The 250X brakes are a mixed bag of good and outstanding. The drum rear brake lacks the feel and instant power of a hydraulic disc brake, but as drum brakes go, it’s about as good as it gets and works pretty well. The front hydraulic disc brakes offer superb feel and awesome stopping power. The 250X stops fast, is easy to control on steep downhills, and stoppies are no problem for the experienced rider.
Fit and Finish
Ergonomically, the 250X fits a large number of riders well. Those between 5’0” and 5’6” will feel right at home. Even six feet tall riders have some room to move around. The relationship between the bars, seat, and footpegs is well laid out for casual or aggressive riding. The seat is flat and easy to move around on, but perhaps a touch too firm for long, casual excursions. We’re very happy with the feel and operation of the controls, although the parking brake seems dated and takes two or three hands to activate. Neutral and reverse indicator lights make up the machine’s instrument display, which, in our opinion, is perfect. Sport ATVs don’t need unnecessary frills or distractions that add to their retail price.
The 250X is rather low maintenance. The air filter can be accessed with no tools and removed with a Philips Head screw driver. Keep it and the oil clean, and the TRX250X should provide years of trouble-free operation. Honda is known for their exceptional quality and durability, and the 250X has proven to live up to the brand’s reputation for more than a decade.
Dollars and Sense
Unlike most of the other entry-level sport machines in recent history, Honda builds the 250X in house, in their US manufacturing facility in South Carolina, helping ensure quality of craftsmanship and American jobs! The black and white model 250X retails for $4,699, with the red and white SE model we tested listing for $4,899. The base price is at the higher end of the segment, yet it’s affordable enough that a young rider could conceivably save up and purchase one without financing.
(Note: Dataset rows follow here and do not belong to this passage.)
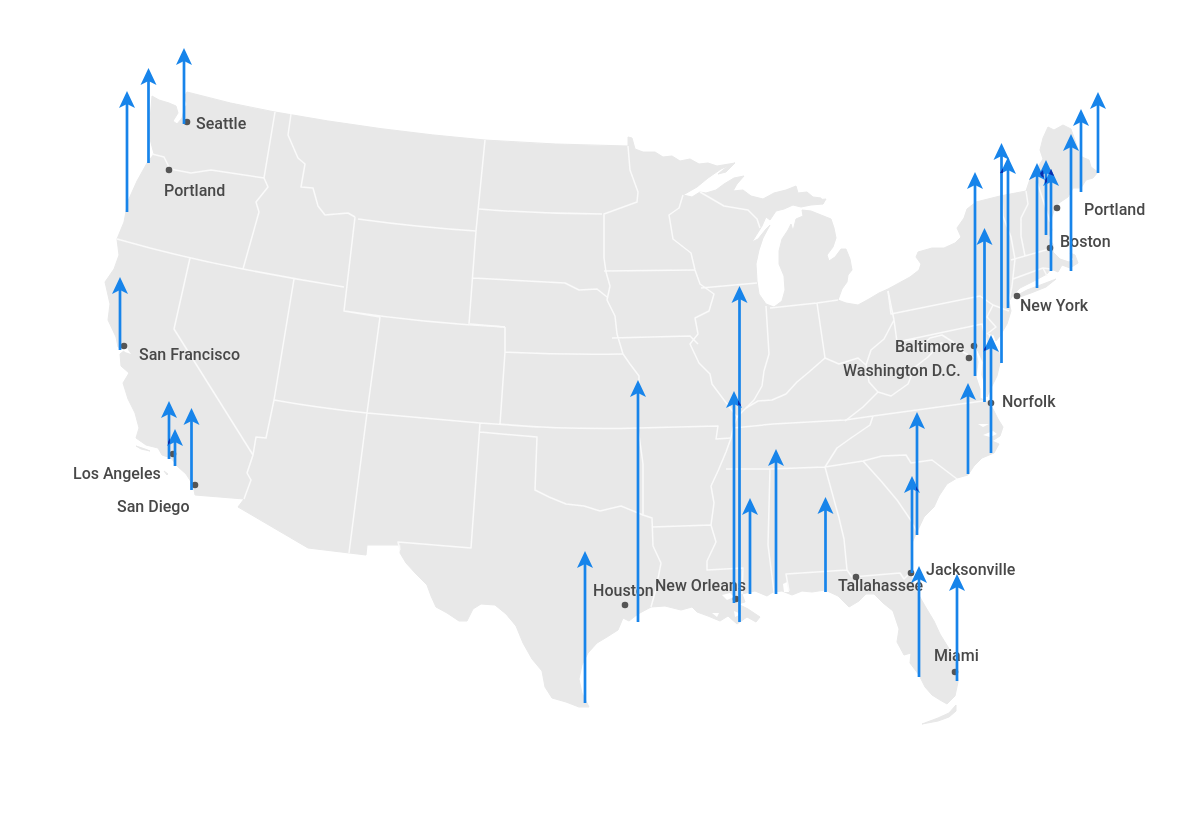
<!DOCTYPE html>
<html lang="en">
<head>
<meta charset="utf-8">
<title>Coastal cities map</title>
<style>
:root {
  --paper: #ffffff;
  --land: #e8e8e8;
  --border: #fafafa;
  --arrow: #1784ea;
  --overlap: #0a2fae;
  --dot: #555555;
  --label: #484848;
}
html, body { margin: 0; background: var(--paper); overflow: hidden; }
.map { display: block; width: 1200px; height: 816px; }
.land { fill: var(--land); stroke: var(--land); stroke-width: 1; stroke-linejoin: round; }
.water { fill: var(--paper); }
.borders { fill: none; stroke: var(--border); stroke-width: 1.5; stroke-linejoin: round; }
.cities { fill: var(--dot); }
.labels { font: 500 16px Roboto, "Open Sans", sans-serif; fill: var(--label); }
.stems { fill: none; stroke: var(--arrow); stroke-width: 2.7; }
.heads { fill: var(--arrow); }
.overlaps { fill: var(--overlap); }
</style>
</head>
<body>
<svg class="map" viewBox="0 0 1200 816" role="img" aria-label="Map of the United States with upward arrows along the coasts">
  <defs>
    <path id="head" d="M0 0 8 17 0 13 -8 17Z"/>
    <circle id="city" r="3.3"/>
  </defs>

  <g class="land">
    <path id="mainland" d="M152 96 159 100 169 103 176 106 178 113 173 121 177 124 182 118 184 110 187 104 184 97 187 92
      Q230 104 275 112 Q380 131 485 140 Q555 145 628 146L628 137 632 138 635 149 643 152 655 152 663 157 672 156 680 161 690 159 699 164 708 163 717 166 735 163
      721 169 708 178 697 187 683 195 692 197 700 192 706 193 716 190 724 184 734 178 744 176 737 184 733 191 743 190 751 196 763 199 774 193 786 190 796 186 798 193 807 192 813 197 821 198 823 204
      811 205 801 207 793 205 784 209 776 211 770 220 766 217 762 226 757 234 752 242 758 239 766 229 770 225 763 238 759 250 756 264 757 281 759 294 766 304 774 307 782 301 785 290 784 276 779 264 779 251 782 239 788 230 791 224 793 231 796 219 803 216 802 210 811 211 821 215 831 219 834 228 836 238 833 247 827 255 829 261 835 257 841 249 846 249 850 259 852 270 848 275 847 282 842 289 838 300 846 303 858 305 869 299 879 293 888 289 899 283 910 277 919 270 921 264 916 257 918 252 932 248 944 248 955 243 961 237 957 228 964 218 967 209 976 202
      1000 196 1026 191 1030 179 1036 170 1043 159 1040 150 1043 138 1048 127 1054 130 1063 125 1071 129 1078 149 1082 157 1089 160 1091 167 1098 172 1093 178 1086 180 1081 188 1073 188 1068 197 1059 203 1054 211 1050 222 1052 230 1048 238 1053 244 1053 252 1060 259 1069 262 1074 260 1070 253 1075 255 1078 263 1070 268 1062 265 1058 272 1051 269 1047 274 1034 281 1020 288 1014 294 1009 301 1011 311 1007 324 1000 336 996 341 994 335 987 333 992 343 999 352 1000 363 997 376 991 388 987 397 985 385 982 375 983 362 978 351 975 347 978 362 976 377 980 389 980 398 988 402 993 409 998 419 1003 427 1000 436 992 441 999 444 994 453 982 458 974 466 968 475 957 478 947 484 939 496 934 507 924 517 917 532 912 543 912 557 910 572 916 590 925 606 934 621 940 634 948 647 956 664 958 682 955 696 947 704 940 700 932 695 925 687 919 675 910 663 911 653 904 655 897 642 899 629 893 611 883 603 874 594 866 594 859 601 849 607 844 602 838 596 825 590 812 592 802 591 792 595 782 591 773 592 767 596 755 591 742 594 745 602 738 604 748 609 760 617 756 622 747 617 737 624 728 616 720 621 708 616 697 612 692 607 681 610 665 606 651 607
      638 614 629 621 623 618 618 630 607 637 597 643 588 653 582 665 579 679 582 693 589 707 579 707 566 702 552 698 545 687 542 671 532 659 523 643 516 626 506 614 495 605 481 604 473 609 467 621 459 621 447 613 436 607 431 596 427 585 416 574 406 563 400 553L401 545 367 545 366 555 308 548 238 507 244 499 195 495 193 485 186 474 177 466 171 458 162 455 158 448 146 445 136 438 139 428 135 413 128 399 123 383 129 373 121 366 120 354 125 350 118 347 116 337 108 320 110 304 105 282 114 269 119 255 117 239 124 222 128 201 137 181 147 163 154 154 150 139 150 120Z"/>
    <path id="long-island" d="M1014 297 1027 290 1043 284 1056 279 1046 287 1031 293 1017 298Z"/>
    <path id="northern-isles" d="M718 174 728 166 735 163 726 172ZM816 200 826 199 823 204Z"/>
    <path id="channel-isles" d="M136 446 145 449 150 451 141 449ZM164 471 168 474 167 475Z"/>
    <path id="florida-keys" d="M956 705 956 711 949 717 938 721 922 724 938 718 949 713Z"/>
  </g>

  <g class="water">
    <path id="san-francisco-bay" d="M120 346 126 343 128 350 131 354 125 352Z"/>
    <path id="pontchartrain" d="M722 595 730 593 734 597 727 600Z"/>
    <path id="pamlico" d="M983 435 993 431 997 434 990 437ZM978 424 989 424 983 427Z"/>
    <path id="mobile-bay" d="M783 584 787 582 789 592 784 592Z"/>
    <path id="salt-marsh" d="M734 611 741 614 735 617ZM712 613 719 613 717 617Z"/>
  </g>

  <g class="borders">
    <path id="west" d="M152 154 164 157 170 169 191 173 211 170 264 178M275 112 264 178 268 187 256 202 259 212 243 269M117 239Q180 257 243 269Q294 279 344 287M190 258 174 329 253 455 247 473 251 480 244 499M253 455 256 437 266 438 274 400 294 279M291 114 288 135 298 158 305 164 301 187 313 188 318 206 325 215 348 213 355 217M355 217 344 311 380 317M358 219Q416 227 476 231M274 400 Q319 408 367 413L480 423M380 317 367 413 349 553M344 311Q424 323 505 327"/>
    <path id="plains" d="M485 140 476 231 469 324M479 209Q541 214 602 214M473 278 565 283 579 290 597 289 607 297M505 327 505 352M505 352 Q562 355 623 354M505 352 500 424M470 324 505 327M480 423 471 548 398 542 400 550M480 423 537 427M500 424Q570 430 638 428M480 432 537 437 535 490 549 497 566 504 584 506 600 511 621 506 643 515"/>
    <path id="middle" d="M628 146 630 170 638 192 637 202 604 214 604 258 606 272 610 286 607 300 615 316 617 334 623 354 630 364 639 376 638 428 643 464 643 515 652 518 653 546 661 563 656 589 651 607M604 271 695 270M612 338 690 336 698 344M638 428 718 426 716 439 731 438M652 527 711 525M711 525 716 542 707 561 707 570 743 568 742 594"/>
    <path id="mississippi" d="M683 195 679 208 669 215 673 239 691 253 695 270 700 284 714 294 709 311 695 318 698 334 690 344 699 363 710 374 712 384 724 400 737 417 733 428 731 438 726 452 718 471 711 486 714 503 711 525"/>
    <path id="lakes" d="M700 192 724 206 748 210 757 219 760 228M701 288 757 283M766 306 769 354 764 371 762 386 754 400 746 408 737 417M770 308 817 303 838 300M817 303 825 358"/>
    <path id="ohio-valley" d="M746 408 758 401 772 400 786 394 797 382 809 372 825 358 839 364 858 358 866 365 871 350 884 339 894 320 888 291M866 365 869 382 878 392 863 407 845 421M878 392 891 396 908 384 915 367 928 357 941 343 950 346M894 320 897 342 915 339 917 350 930 338 942 335 953 342 963 352 974 358"/>
    <path id="south" d="M733 428 773 424 845 420 873 416 990 400M726 469 770 469 825 467 863 461 882 456 906 455 911 463 932 460 957 479M873 416 870 425 851 438 837 448 825 467M770 469 768 545 774 592M825 467 839 518 844 539 847 570 786 574 789 591M847 570 852 577 900 573 904 579 910 573M863 461 881 481 897 500 910 519 917 532"/>
    <path id="atlantic" d="M888 291 891 314 980 296 993 305 987 317 996 327 987 334M897 342 982 324 988 348 999 347M993 305 1009 311M1009 301 1012 286 1015 259 1011 237 1003 216 1002 196M1026 191 1028 204 1021 218 1021 236 1025 256M1011 260 1025 256 1046 250 1052 244M1013 279 1043 268 1050 269M1043 268 1047 276M1035 176 1044 203 1050 222"/>
  </g>

  <g class="cities">
    <use href="#city" x="187" y="122"/><use href="#city" x="169" y="170"/>
    <use href="#city" x="124" y="346"/><use href="#city" x="173" y="454"/>
    <use href="#city" x="195" y="485"/><use href="#city" x="625" y="605"/>
    <use href="#city" x="736" y="599"/><use href="#city" x="856" y="577"/>
    <use href="#city" x="911" y="573"/><use href="#city" x="955" y="672"/>
    <use href="#city" x="991" y="403"/><use href="#city" x="969" y="358"/>
    <use href="#city" x="974" y="346"/><use href="#city" x="1017" y="296"/>
    <use href="#city" x="1050" y="248"/><use href="#city" x="1057" y="208"/>
  </g>

  <g class="labels">
    <text x="196" y="129">Seattle</text>
    <text x="164" y="196">Portland</text>
    <text x="139" y="360">San Francisco</text>
    <text x="73" y="479">Los Angeles</text>
    <text x="117" y="512">San Diego</text>
    <text x="593" y="596">Houston</text>
    <text x="655" y="591">New Orleans</text>
    <text x="838" y="591">Tallahassee</text>
    <text x="926" y="575">Jacksonville</text>
    <text x="934" y="661">Miami</text>
    <text x="1002" y="407">Norfolk</text>
    <text x="843" y="376">Washington D.C.</text>
    <text x="895" y="352">Baltimore</text>
    <text x="1020" y="311">New York</text>
    <text x="1060" y="247">Boston</text>
    <text x="1084" y="215">Portland</text>
  </g>

  <g id="arrows">
    <path class="stems" d="M127 100V212M148.5 78V163M184 58V124M120 287V350M169 411V459M175 439V466M191.5 418V490
      M585 561V703M638 390V622M734 401V603M739.5 296V622M750 508V594M776 459V594M825.5 507V592
      M917 422V535M912 486V573M919 576V677M957 584V681M968 393V474M991 345V453M984.5 238V402M975 182V376
      M1001.5 153V363M1008 167V308M1037 173V288M1046 170V235M1051 179V271M1071 144V271M1081 119V192M1098 102V173"/>
    <g class="heads">
      <use href="#head" x="127" y="91"/><use href="#head" x="148.5" y="68"/><use href="#head" x="184" y="48"/>
      <use href="#head" x="120" y="277"/><use href="#head" x="169" y="401"/><use href="#head" x="175" y="429"/>
      <use href="#head" x="191.5" y="408"/><use href="#head" x="585" y="551"/><use href="#head" x="638" y="380"/>
      <use href="#head" x="734" y="391"/><use href="#head" x="739.5" y="286"/><use href="#head" x="750" y="498"/>
      <use href="#head" x="776" y="449"/><use href="#head" x="825.5" y="497"/><use href="#head" x="917" y="412"/>
      <use href="#head" x="912" y="476"/><use href="#head" x="919" y="566"/><use href="#head" x="957" y="574"/>
      <use href="#head" x="968" y="383"/><use href="#head" x="991" y="335"/><use href="#head" x="984.5" y="228"/>
      <use href="#head" x="975" y="172"/><use href="#head" x="1001.5" y="143"/><use href="#head" x="1008" y="157"/>
      <use href="#head" x="1037" y="163"/><use href="#head" x="1046" y="160"/><use href="#head" x="1051" y="169"/>
      <use href="#head" x="1071" y="134"/><use href="#head" x="1081" y="109"/><use href="#head" x="1098" y="92"/>
    </g>
    <path class="overlaps" d="M738 400 741 405V406L738 405ZM168 442 170 438V443L168 445ZM916 486 918 490V491L916 490ZM984 349 986 346V350L984 351ZM1045 180 1047 177V182L1045 184ZM1040 173 1043 170 1044 178 1041 176ZM1051 169 1054 176 1049 174ZM1000 173 1003 168V173Z"/>
  </g>
</svg>
</body>
</html>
A family could buy three 250X or two 250X and a 400X or 450R for dad for less than the price of most four-seat UTVs and no one will get stuck in the back seat.
At the end of the day, a great entry-level sport ATV needs to feel quick, handle light and predictably, be extremely durable, and come at a price most enthusiasts can afford. The 2016 Honda TRX250X offers all of that.
The TRX250X is a great, first sport quad for inexperienced off-road enthusiasts. It’s a good option for a teen looking to gain experience before moving up in a machine. Most wives or girlfriends could enjoy it nearly forever. What’s best is that the 250X is one of those ATVs that’s always nice to have around as nearly anyone can have a great time riding it, and that’s really what Honda’s TRX250X is all about.
Model: 2016 TRX250X
MSRP: Base Model $4,699, SE $4,899
CHASSIS / SUSPENSION / BRAKES
FACTORY WARRANTY INFORMATION
2016 Honda TRX250X Test Ratings
Summary: At the end of the day, a great entry-level sport ATV needs to feel quick, handle light and predictably, be extremely durable, and come at a price most enthusiasts can afford. The 2016 Honda TRX250X offers all of that.